The most common way to buy property in the United States is through a real estate agent. Buying property can be complicated (especially houses), and a real estate agent can help you navigate the process or track down the right piece of land.

If you’re buying property from overseas, it’s absolutely essential to have a real estate agent on the ground that you trust–a person who can actually visit the property in person and make sure all of the paperwork is in order. Real estate agents take a cut of the purchase price, which can be significant–but rates and percentages are always agreed upon beforehand.

Real Estate Tax and Property Taxes

Property taxes are a part of life in the United States, and they range from menial and inconsequential to monumental. This depends entirely on the area, type of property, and value. In most parts of the country, these taxes are collected based on a survey of the property and an estimated value.

Property taxes tend to be higher in states with low or no income tax. It’s a way of compensating for revenue not taken in elsewhere. If you plan to work and live on the property, the tax implications of income and property tax must be carefully considered, as it may still be cheaper to pay higher property taxes in a state without income taxes (especially if you’re a high-earner).

Investigate the property tax rates in an area before you buy property there. This may require making a few phone calls, but most real estate websites display estimated annual taxes near the list price of a property. If not, you can always ask your agent for insight or call the county offices for a better sense of direction.

Other Kinds Of Taxes For Foreign Buyers

Foreign citizens may be subject to different tax rules than citizens, and virtually all income from the property must be reported for tax purposes. Capital gains taxes, net income from the property, and many other factors will be considered. Laws like the Real Property Tax Act must be considered.

Taxes in the United States are a mess and quite complex. Failure to report income or mistakes can have serious consequences; especially for foreign citizens. For these reasons, many foreigners hire domestic accountants and tax experts that specialize in this exact topic.

Purchasing Property With A Loan

Most foreigners borrow money to purchase property in the United States. As far as the actual transaction is concerned, the buyer typically doesn’t care where the money comes from–whether that’s a legitimate foreign bank or a domestic lender–as long as the full amount is received. As long as you follow the rules, it’s typically up to you where the loan is held.

Getting A Mortgage Or Foreign Investment Home Loan

In the United States, some foreigners will have difficulty finding a mortgage lender willing to work with them. This has to do mainly with work history, credit, and other systems that may work differently abroad. However, if your history, finances, and paperwork are in order, you should be able to get a mortgage.

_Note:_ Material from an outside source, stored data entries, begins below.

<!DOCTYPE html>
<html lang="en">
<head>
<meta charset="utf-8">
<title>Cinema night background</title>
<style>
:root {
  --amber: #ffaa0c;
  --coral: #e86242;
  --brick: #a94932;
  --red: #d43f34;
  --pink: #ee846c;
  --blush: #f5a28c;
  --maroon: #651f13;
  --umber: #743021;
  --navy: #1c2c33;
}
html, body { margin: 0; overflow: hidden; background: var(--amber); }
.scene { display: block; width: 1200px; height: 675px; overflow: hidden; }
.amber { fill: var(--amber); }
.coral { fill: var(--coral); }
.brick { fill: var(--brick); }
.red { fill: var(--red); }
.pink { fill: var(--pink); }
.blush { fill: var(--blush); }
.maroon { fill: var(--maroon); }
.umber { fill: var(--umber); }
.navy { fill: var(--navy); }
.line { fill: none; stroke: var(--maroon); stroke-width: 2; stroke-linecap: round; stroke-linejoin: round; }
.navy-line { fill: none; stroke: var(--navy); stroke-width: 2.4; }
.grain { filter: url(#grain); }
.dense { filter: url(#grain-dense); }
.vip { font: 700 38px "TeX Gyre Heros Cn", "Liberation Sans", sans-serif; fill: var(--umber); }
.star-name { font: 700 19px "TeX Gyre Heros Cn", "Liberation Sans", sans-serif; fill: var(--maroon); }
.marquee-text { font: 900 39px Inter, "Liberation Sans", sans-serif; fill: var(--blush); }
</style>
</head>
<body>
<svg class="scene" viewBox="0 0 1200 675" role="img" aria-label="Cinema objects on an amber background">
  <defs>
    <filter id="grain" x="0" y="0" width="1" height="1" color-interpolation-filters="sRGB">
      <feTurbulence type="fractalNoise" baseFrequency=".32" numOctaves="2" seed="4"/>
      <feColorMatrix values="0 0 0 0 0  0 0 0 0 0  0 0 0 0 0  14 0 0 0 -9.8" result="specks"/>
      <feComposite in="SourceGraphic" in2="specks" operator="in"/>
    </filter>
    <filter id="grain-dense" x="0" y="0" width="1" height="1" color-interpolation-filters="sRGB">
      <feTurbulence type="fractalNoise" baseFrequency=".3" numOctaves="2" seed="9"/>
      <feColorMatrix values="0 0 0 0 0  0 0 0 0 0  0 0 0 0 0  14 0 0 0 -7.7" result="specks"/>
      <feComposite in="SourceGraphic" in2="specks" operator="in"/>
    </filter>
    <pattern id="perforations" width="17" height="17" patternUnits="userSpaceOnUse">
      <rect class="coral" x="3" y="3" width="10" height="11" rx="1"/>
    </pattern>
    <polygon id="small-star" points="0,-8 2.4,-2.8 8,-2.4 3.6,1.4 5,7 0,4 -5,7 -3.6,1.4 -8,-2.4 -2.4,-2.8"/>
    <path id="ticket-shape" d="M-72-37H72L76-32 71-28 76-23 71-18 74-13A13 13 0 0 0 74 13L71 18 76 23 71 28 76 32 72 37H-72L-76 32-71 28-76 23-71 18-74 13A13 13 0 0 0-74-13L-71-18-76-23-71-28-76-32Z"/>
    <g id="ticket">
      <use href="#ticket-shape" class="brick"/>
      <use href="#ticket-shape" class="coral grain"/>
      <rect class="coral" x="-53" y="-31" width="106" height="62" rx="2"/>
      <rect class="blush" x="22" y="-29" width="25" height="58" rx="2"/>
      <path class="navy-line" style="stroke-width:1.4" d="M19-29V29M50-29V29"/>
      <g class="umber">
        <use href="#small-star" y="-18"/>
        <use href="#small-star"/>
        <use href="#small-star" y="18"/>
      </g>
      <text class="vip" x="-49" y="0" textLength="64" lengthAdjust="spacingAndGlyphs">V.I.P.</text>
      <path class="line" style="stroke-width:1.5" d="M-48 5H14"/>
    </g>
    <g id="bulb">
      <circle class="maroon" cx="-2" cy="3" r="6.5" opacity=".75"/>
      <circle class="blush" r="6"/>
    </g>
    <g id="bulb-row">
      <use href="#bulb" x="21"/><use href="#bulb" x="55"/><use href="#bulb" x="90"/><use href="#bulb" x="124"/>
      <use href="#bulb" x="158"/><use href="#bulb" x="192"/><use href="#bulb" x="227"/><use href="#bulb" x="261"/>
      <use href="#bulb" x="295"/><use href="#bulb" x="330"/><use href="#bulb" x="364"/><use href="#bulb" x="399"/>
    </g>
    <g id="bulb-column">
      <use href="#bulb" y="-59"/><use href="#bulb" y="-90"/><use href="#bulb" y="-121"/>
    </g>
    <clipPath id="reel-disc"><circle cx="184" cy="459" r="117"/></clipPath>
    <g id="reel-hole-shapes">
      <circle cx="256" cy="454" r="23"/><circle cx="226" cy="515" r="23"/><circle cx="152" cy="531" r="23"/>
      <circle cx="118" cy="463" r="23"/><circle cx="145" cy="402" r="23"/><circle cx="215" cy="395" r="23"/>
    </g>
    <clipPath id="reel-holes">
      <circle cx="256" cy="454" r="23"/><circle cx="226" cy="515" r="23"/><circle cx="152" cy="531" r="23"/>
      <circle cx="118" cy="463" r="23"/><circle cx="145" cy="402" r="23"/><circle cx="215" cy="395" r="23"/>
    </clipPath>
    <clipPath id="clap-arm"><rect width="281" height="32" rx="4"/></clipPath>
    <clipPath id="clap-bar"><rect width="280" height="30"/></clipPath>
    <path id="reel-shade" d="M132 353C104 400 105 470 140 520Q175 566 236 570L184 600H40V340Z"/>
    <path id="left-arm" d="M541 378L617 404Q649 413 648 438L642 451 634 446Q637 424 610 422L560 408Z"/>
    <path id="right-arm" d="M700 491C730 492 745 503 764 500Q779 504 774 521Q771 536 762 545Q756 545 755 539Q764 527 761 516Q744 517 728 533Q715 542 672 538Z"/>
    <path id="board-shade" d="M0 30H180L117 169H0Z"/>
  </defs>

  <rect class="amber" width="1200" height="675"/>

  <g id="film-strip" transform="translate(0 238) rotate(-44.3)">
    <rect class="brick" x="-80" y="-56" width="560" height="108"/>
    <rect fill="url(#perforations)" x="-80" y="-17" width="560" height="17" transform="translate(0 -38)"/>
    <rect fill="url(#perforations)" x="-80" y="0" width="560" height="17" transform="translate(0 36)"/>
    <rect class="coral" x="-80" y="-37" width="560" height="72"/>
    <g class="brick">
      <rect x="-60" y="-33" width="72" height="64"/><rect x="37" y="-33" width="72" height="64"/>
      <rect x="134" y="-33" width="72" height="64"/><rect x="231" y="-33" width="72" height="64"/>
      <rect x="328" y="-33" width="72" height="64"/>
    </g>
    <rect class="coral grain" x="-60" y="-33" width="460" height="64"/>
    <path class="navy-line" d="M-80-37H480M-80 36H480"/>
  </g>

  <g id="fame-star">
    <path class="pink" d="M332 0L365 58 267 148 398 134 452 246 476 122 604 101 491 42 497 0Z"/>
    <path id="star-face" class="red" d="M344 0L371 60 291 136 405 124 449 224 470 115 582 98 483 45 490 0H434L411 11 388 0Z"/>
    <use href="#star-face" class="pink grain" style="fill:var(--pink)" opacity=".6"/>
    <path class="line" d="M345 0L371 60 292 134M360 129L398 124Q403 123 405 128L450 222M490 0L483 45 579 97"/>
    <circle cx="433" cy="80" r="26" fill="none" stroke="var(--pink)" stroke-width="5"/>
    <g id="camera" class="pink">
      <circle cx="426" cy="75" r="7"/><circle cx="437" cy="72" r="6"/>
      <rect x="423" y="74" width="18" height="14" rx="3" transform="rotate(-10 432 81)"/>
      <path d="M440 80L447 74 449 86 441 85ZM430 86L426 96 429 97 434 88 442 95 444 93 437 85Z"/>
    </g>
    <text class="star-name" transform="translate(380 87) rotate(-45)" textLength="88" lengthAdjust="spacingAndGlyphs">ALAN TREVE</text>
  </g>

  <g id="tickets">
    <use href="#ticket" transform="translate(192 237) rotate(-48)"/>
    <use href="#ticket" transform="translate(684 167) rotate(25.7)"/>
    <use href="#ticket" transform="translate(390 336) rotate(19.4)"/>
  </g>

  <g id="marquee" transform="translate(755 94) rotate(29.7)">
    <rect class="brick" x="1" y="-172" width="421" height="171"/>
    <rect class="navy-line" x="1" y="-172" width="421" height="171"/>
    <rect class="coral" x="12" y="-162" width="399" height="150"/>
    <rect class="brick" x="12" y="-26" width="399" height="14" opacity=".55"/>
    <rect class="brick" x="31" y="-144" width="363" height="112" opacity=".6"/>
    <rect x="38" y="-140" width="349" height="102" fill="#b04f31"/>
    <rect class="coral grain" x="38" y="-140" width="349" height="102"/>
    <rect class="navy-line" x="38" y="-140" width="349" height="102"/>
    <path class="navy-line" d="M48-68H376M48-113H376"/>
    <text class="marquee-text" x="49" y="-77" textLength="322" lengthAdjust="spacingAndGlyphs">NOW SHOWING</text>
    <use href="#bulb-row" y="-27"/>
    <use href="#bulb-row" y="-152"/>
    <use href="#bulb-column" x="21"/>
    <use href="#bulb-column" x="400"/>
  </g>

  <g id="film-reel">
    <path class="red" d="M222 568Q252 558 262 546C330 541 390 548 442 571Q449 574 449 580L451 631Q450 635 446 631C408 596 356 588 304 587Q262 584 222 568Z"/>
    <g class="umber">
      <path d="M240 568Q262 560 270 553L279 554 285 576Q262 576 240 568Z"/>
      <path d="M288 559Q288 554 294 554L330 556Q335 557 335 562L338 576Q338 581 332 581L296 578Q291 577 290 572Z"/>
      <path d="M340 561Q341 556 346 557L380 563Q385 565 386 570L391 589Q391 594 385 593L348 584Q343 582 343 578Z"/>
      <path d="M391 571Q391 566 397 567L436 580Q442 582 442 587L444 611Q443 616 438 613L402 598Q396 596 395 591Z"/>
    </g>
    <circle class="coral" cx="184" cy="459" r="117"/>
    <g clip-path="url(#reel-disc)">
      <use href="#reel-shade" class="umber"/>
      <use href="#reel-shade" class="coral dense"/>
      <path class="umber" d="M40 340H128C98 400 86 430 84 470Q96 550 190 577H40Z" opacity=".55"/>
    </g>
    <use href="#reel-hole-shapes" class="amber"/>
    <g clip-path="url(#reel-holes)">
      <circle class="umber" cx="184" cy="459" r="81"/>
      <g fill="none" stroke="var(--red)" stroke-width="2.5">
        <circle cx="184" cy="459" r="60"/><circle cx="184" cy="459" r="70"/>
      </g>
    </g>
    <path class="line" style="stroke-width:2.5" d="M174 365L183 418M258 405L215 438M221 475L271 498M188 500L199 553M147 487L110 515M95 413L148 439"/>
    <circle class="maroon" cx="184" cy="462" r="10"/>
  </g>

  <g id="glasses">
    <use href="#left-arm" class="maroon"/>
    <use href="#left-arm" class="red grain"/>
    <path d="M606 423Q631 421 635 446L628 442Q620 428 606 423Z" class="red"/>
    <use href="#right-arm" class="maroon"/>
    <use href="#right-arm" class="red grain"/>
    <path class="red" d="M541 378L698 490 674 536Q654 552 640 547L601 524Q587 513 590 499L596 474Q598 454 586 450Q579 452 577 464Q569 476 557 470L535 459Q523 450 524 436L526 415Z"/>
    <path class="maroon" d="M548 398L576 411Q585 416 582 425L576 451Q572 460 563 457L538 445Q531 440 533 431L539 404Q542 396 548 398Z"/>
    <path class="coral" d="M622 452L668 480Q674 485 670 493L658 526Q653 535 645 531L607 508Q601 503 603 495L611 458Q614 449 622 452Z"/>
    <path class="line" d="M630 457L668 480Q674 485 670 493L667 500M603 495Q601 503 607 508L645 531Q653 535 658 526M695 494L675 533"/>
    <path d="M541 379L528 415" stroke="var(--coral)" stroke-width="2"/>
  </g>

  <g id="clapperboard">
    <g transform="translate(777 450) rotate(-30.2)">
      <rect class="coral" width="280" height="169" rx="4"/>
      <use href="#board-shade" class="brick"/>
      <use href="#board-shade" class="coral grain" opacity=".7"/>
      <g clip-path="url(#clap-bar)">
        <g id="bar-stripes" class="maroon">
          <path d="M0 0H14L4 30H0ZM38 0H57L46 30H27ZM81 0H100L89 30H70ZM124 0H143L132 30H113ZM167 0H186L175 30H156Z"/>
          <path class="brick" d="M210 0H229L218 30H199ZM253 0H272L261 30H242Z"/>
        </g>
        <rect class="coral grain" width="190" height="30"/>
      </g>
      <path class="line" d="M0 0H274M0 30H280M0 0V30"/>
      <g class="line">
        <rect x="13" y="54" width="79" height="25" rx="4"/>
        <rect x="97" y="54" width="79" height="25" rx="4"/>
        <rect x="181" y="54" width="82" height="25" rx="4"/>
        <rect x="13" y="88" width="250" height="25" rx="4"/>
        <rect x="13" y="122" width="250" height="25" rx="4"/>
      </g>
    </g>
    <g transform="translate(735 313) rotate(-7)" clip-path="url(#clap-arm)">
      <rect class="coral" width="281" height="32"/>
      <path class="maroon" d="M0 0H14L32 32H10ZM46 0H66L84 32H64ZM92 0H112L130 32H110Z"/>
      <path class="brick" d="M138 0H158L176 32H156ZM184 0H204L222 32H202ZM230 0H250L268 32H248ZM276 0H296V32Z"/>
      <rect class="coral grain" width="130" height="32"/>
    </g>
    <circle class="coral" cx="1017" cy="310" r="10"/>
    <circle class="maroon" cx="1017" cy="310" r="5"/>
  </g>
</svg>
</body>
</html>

The longer you work in the United States, the better your chances of getting a mortgage. At the end of the day, the bank is primarily concerned with verifying that you’ll be able (and will) pay back the loan. Foreign citizens can get both a conventional mortgage and an FHA mortgage in the United States if they meet the qualifications.

How To Get A Mortgage In The United States As A Foreigner

The best way to get a mortgage is to contact several banks and inquire. People typically don’t settle for the first rate they get, as there’s often a better deal somewhere else. Call a bank and set up an appointment, as they can walk you through the process that fits your individual financial and residency purposes.


Brittany Melling

Brittany Melling

Brittany has been in the land business since 2020 when the world was starting to shut down. Since then, we’ve sold to dozens of people from ATV weekend warriors to camping enthusiasts to retired truck drivers. Our inventory spans mostly in the western United States. We’ve been trained by experience, land acquisition courses, and hundreds of hours meeting with county assessors and clerks, zoning officials, realtors, and land investors. We’ve answered hundreds of questions from people regarding the buying and use of land.

Read More About Brittany Melling